Patrick "Pat" Joseph DonnellyFebruary 22, 1956 ~ May 18, 2018
Patrick “Pat” Donnelly made his last sarcastic and most likely wildly inappropriate comments on May 18, 2018. Along with him goes the countless stories he loved to tell (we are still unsure which were true).
Pat was born to Mary and Patrick Donnelly in February 1956 on the big rock (Newfoundland). He is survived by his daughters Jessalynn (Mike Vawer) of Calgary, Alberta and Leslie Langen (Jonny) of Strathmore, Alberta. Pat is also survived by 3 loving but annoying sisters, Margaret Duby (Ed) of Ottawa, Ontario, Karen Annette (Diz) LeJeune (Ivan Busenius) of Red Deer Alberta and Lisette (Liz) Kaip (Bill) of Yellowknife, NT. Most importantly he is survived by 4 beautiful grandchildren; Alexander, Joshua, Zoey and Amber. Pat was predeceased by; his father, Patrick Donnelly, his mother, Mary Anastasia Grias (ne Newton / Donnelly), his step-father, Jean Grias, his sister, Mary Josephine “Jo or Jody or Jo Jo” Harris, and his sister Eileen “Deb” Margaret Ullathorne. Pat is also survived by many Nieces and Nephews; Trevor McKenzie, Shane McKenzie, Erin Ruppel, Lindsay Ullathorne, Phil Duby, Melody Duby, Justin Duby, Mark Conner, Patrick Conner, Brian Conner, Kirsten Kaip, Tara Kaip and Reggie Kaip as well as great nieces and nephews Ben, Charlotte, Sam, Audrey, Emily, Matthew, Aiden, Nathan, Lacie, Chayton, Asher and Lanaya.

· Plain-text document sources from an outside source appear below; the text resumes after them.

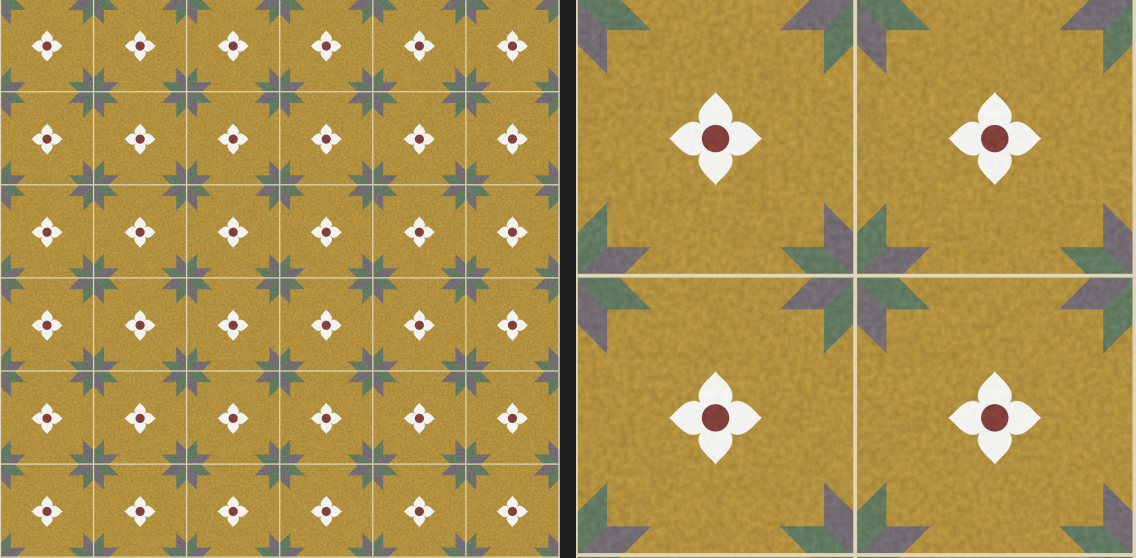
Left, the full canvas; right, a detail of the centre.
Write a Shadertoy shader that draws this pattern.

```glsl
#define TILES_ACROSS 6.016
#define STAR_SIDE 0.158
#define PETAL_LENGTH 0.167
#define DISC_RADIUS 0.049
#define GROUT_HALF_WIDTH 0.0068
#define GRAIN_AMOUNT 0.11
#define GOLD vec3(0.695, 0.565, 0.245)
#define GREEN vec3(0.385, 0.475, 0.38)
#define PURPLE vec3(0.45, 0.425, 0.45)
#define WHITE vec3(0.95, 0.95, 0.94)
#define RED vec3(0.51, 0.25, 0.23)
#define GROUT vec3(0.88, 0.84, 0.72)

const float DIAGONAL = 0.70711;

vec2 randomGradient(vec2 cell) {
    uvec2 k = uvec2(ivec2(cell) + 4096);
    uint h = (k.x * 73856093u) ^ (k.y * 19349663u);
    h = (h ^ (h >> 15)) * 2246822519u;
    h ^= h >> 13;
    float angle = float(h & 65535u) / 65536.0 * 6.28319;
    return vec2(cos(angle), sin(angle));
}

float gradientNoise(vec2 p) {
    vec2 cell = floor(p), f = p - cell;
    vec2 e = vec2(0.0, 1.0);
    vec2 u = f * f * f * (f * (f * 6.0 - 15.0) + 10.0);
    float bottom = mix(dot(randomGradient(cell), f),
                       dot(randomGradient(cell + e.yx), f - e.yx), u.x);
    float top = mix(dot(randomGradient(cell + e), f - e),
                    dot(randomGradient(cell + 1.0), f - 1.0), u.x);
    return mix(bottom, top, u.y);
}

// Eight rhombi around the origin
float starDistance(float major, float minor) {
    return max(minor - STAR_SIDE * DIAGONAL, (major - minor - STAR_SIDE) * DIAGONAL);
}

// Four pointed petals along the axes
float flowerDistance(vec2 p) {
    vec2 q = abs(p);
    float major = max(q.x, q.y), minor = min(q.x, q.y);
    float t = clamp(major / PETAL_LENGTH, 0.0, 1.0);
    float halfWidth = 0.33 * pow(t, 1.15) * pow(1.0 - t, 1.3);
    return max((minor - halfWidth) * 0.8, major - PETAL_LENGTH);
}

void mainImage(out vec4 fragColor, in vec2 fragCoord) {
    float pixel = TILES_ACROSS / iResolution.x;
    float soft = 0.7 * pixel;
    vec2 p = fragCoord * pixel - vec2(0.005, 0.0);
    vec3 color = GOLD;

    // Corner stars with alternating rhombus colours
    vec2 corner = p - round(p);
    vec2 q = abs(corner);
    float major = max(q.x, q.y), minor = min(q.x, q.y);
    float side = sign(corner.x * corner.y * (q.y - q.x));
    float seam = side * min(minor, (major - minor) * DIAGONAL);
    vec3 starColor = mix(PURPLE, GREEN, smoothstep(-soft, soft, seam));
    color = mix(color, starColor, smoothstep(soft, -soft, starDistance(major, minor)));

    // Flower in the tile centre
    vec2 center = fract(p) - 0.5;
    float petals = smoothstep(soft, -soft, flowerDistance(center));
    color = mix(color, WHITE, petals);
    float disc = smoothstep(soft, -soft, length(center) - DISC_RADIUS);
    color = mix(color, RED, disc);

    // Fine cement grain, faint on the petals
    float grain = gradientNoise(p * 38.0) + 0.6 * gradientNoise(p * 71.0 + 17.0);
    grain += 0.25 * gradientNoise(p * 9.0 + 5.0);
    color *= 1.0 + GRAIN_AMOUNT * grain * mix(1.0, 0.15, petals * (1.0 - disc));

    // Grout, set slightly above the tile motif
    vec2 joint = p - vec2(0.0, 0.009);
    vec2 line = abs(joint - round(joint)) - GROUT_HALF_WIDTH;
    color = mix(color, GROUT, smoothstep(soft, -soft, min(line.x, line.y)));

    fragColor = vec4(color, 1.0);
}
```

Pat was hauled north to Hay River NWT in his younger days along with his many siblings so that Mom (Mary) could take a teaching job there. This is where, despite the lifelong issues with his eyes, Pat began to spread his wings and live life the way he wanted to (haphazardly). Pat finished high school and went off to Calgary to take journalism (so he could get even more people to listen to his stories). He soon tired of the City life and headed back to Hay River. That is when he took a job fighting forest fires. He stayed with that job for many years of crazy and memorable Sunday dinners, trivial pursuit games and sibling wars at Mom’s, and then moved further westward (but still North) to the Yukon. It was while living in Dawson City, Yukon that he met Kathy and, much to everyone’s surprise, ended up a married man with 2 daughters! This new life didn’t work well with Pat’s nomadic, fly-by-the-seat-of-his-pants style and he was soon off on his own again and living in Mayo, Yukon where he lived for some 30 years in the style he preferred – alone with nobody to tell him what to do, and by the seat-of-his-pants. Except for the extreme patience and kindness of a few good friends (Dale and Darlene Hutton, Mary) Pat may very well have met his maker a long time ago!
For the past several years Pat worked for the Town of Mayo as the recycling coordinator and looking after the free store. Pat also loved to travel. Some years back he left on a solo trip to Australia with his documents, his backpack and his bicycle and what a trip it was! Of course, he withdrew all his pension money and blew it for this trip (somehow knowing that he wouldn’t need it later on in life). While he was on this trip Pat wrote another story disguised as a letter to us back home. We don’t know how he found the time to write in-between being robbed, getting lost, being bitten by a poisonous spider and getting hospitalized, but never-the-less this is one story that is documented and most likely true (at least some of it).
Pat died knowing (much to his dismay) that there were a few people in this world smarter than he was (but only a few). Jo Jo and Mary and “possibly” Deb. It’s a good bet that he’s already challenged Jo Jo and Deb to a rousing game of Trivial Pursuit! His regrets were few but included not seeing more of his daughters, getting to make a final round trip to see all his family spread across the country, and to not get to eat a big f***ing hotdog (or 5) at a live Toronto Blue Jays game.
Pat did not lead an average life. He traveled where he wanted to travel and how he wanted to travel (mostly by bus), made inappropriate comments at every chance, learned only what he wanted to learn, shared what he wanted to share, and loved who he wanted to love.
At Pat’s request there will be no funeral or service. Cremation will take place and his ashes will be spread as requested by his good friend Dale.
Donations can be made to the Canadian National Institute for the Blind in Pat’s name.